Ulysses S. Grant’s Bankruptcy

“Your bankruptcy does not define who you are as a person.”

Ending with Ulysses S. Grant seems fitting for a book that begins with Abraham Lincoln.

Former President Grant earned many accolades over his lifetime, but success in business was not one of them. After serving as the eighteenth President of the United States, Grant left the White House and became a partner of the financial rm Grant and Ward.

Unfortunately, Grant’s partner, Ferdinand Ward, embezzled investors’ money—and both Grant and the firm went bankrupt in 1884.

Yet, the details of this bankruptcy are little known.Grant is known, more importantly, for leading the Union Army to victory, and for leading the nation through the Reconstruction Era following the Civil War. He is known for indicting thousands of KKK members, and for running thousands of Klansmen out of the state of South Carolina. He is known for protecting African-American citizenship, for steering the nation toward economic prosperity, and he is known through the memoirs that Mark Twain wrote about his life.

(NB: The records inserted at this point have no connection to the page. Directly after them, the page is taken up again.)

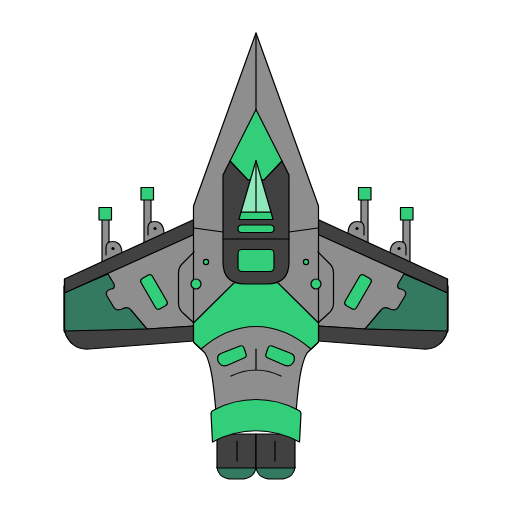
<!DOCTYPE html>
<html lang="en">
<head>
<meta charset="utf-8">
<title>Spaceship</title>
<style>
:root {
  --hull: #8e8e8e;
  --dark: #414141;
  --green: #33ce7a;
  --teal: #337a60;
  --glass: #8fe8bb;
  --line: #000;
}
html, body { margin: 0; background: #fff; overflow: hidden; }
svg { display: block; width: 512px; height: 512px; }
.ship { stroke: var(--line); stroke-width: 1.2; stroke-linejoin: round; stroke-linecap: round; }
.hull { fill: var(--hull); }
.dark { fill: var(--dark); }
.green { fill: var(--green); }
.teal { fill: var(--teal); }
.glass { fill: var(--glass); }
.seam { fill: none; }
.bolt { fill: var(--line); stroke: none; }
</style>
</head>
<body>
<svg viewBox="0 0 512 512" role="img" aria-label="Grey and green spaceship seen from above">
  <defs>
    <g id="cannon">
      <path class="hull" d="M102 219H109V242C117 240 122 244 122 254L102 263Z"/>
      <path class="seam" d="M109 242C107 243 106 245 106 248V255"/>
      <rect class="green" x="99" y="207.500" width="12.500" height="12.500"/>
      <circle class="bolt" cx="113" cy="248.500" r="1.600"/>
    </g>
    <g id="wing">
      <use href="#cannon"/>
      <use href="#cannon" x="42" y="-20"/>
      <path class="hull" d="M194 227L64 286V331L147 329L194 326Z"/>
      <path class="teal" d="M64.500 292.500L108 274L114 284C115 287 114 289 111 289C107 290 105 293 107 296L113 306C115 310 118 311 122 309C126 307 129 307 131 310L147 329L64.500 332Z"/>
      <path class="dark" d="M194 219.500L64.500 279V293L194 234.500Z"/>
      <path class="dark" d="M64.500 331C68 343 77 350 89 349L194 341V326L147 329Z"/>
      <path class="seam" d="M64.500 279V326C64.500 328 64.500 330 65 332"/>
      <rect class="green" x="-6.500" y="-17.500" width="13" height="35" rx="3" transform="translate(154 292) rotate(-30)"/>
    </g>
    <g id="engine">
      <path class="teal" d="M217 467C218 475 224 479 232 479H241C249 479 255 475 256 467Z"/>
      <path class="dark" d="M217 434H256V468H217Z"/>
      <path class="seam" d="M237 441V461"/>
    </g>
    <g id="body-detail">
      <path class="seam" d="M194 228L223 232M194 252L183 263Q178.500 267 178.500 273V303Q178.500 309 183 313L194 323"/>
      <circle class="green" cx="196" cy="284" r="5"/>
      <circle class="green" cx="206" cy="262" r="2.600"/>
      <path class="green" d="M222 353L240 346Q243 345 244 348L246 354Q247 357 244 358L228 365Q221 368 218 361Q216 355 222 353Z"/>
    </g>
  </defs>

  <g class="ship">
    <g id="wings">
      <use href="#wing"/>
      <use href="#wing" transform="translate(512 0) scale(-1 1)"/>
    </g>

    <g id="engines">
      <use href="#engine"/>
      <use href="#engine" transform="translate(512 0) scale(-1 1)"/>
    </g>

    <g id="fuselage">
      <path class="hull" d="M256 33L193.500 206V342L205 353C212 365 214 390 216 412H296C298 390 300 365 307 353L318.500 342V206Z"/>
      <path class="seam" d="M256 33V110M256 349V370M231 376Q256 364 281 376"/>
      <use href="#body-detail"/>
      <use href="#body-detail" transform="translate(512 0) scale(-1 1)"/>
      <path class="green" d="M237 280H275L318.500 323V342L311 349C276 319 236 319 201 349L193.500 342V323Z"/>
      <path class="green" d="M214 410C240 396 272 396 298 410Q301 411 301 414L299.500 442C272 427 240 427 212.500 442L211 414Q211 411 214 410Z"/>
    </g>

    <g id="cockpit">
      <path class="green" d="M256 109.500L230 161L247 180H265L282 161Z"/>
      <path class="dark" d="M230 161L223 175V262Q223 284 245 284H267Q289 284 289 262V175L282 161L264 180H248Z"/>
      <path class="seam" d="M223 239H289"/>
      <path class="green" d="M241 212H271L273 219.500H239Z"/>
      <path class="glass" d="M256 160.500L241 212H271Z"/>
      <path class="seam" d="M256 161V212"/>
      <rect class="green" x="238" y="225" width="36" height="7.500" rx="3.500"/>
      <rect class="green" x="238" y="249.500" width="36" height="22" rx="4"/>
    </g>
  </g>
</svg>
</body>
</html>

I have made this point throughout the book, but it cannot be made strongly enough: Your bankruptcy does not define who you are as a person. What you do with your bankruptcy—and how you use it to recover from your financial misfortunes—defines who you are as a person. Let your life be de ned by the successes that are made possible through bankruptcy, the wisdom you collect as you navigate life’s inevitable obstacles, and the person you become as a result.

Share this on...Share on FacebookTweet about this on TwitterShare on LinkedInShare on Google+Email this to someone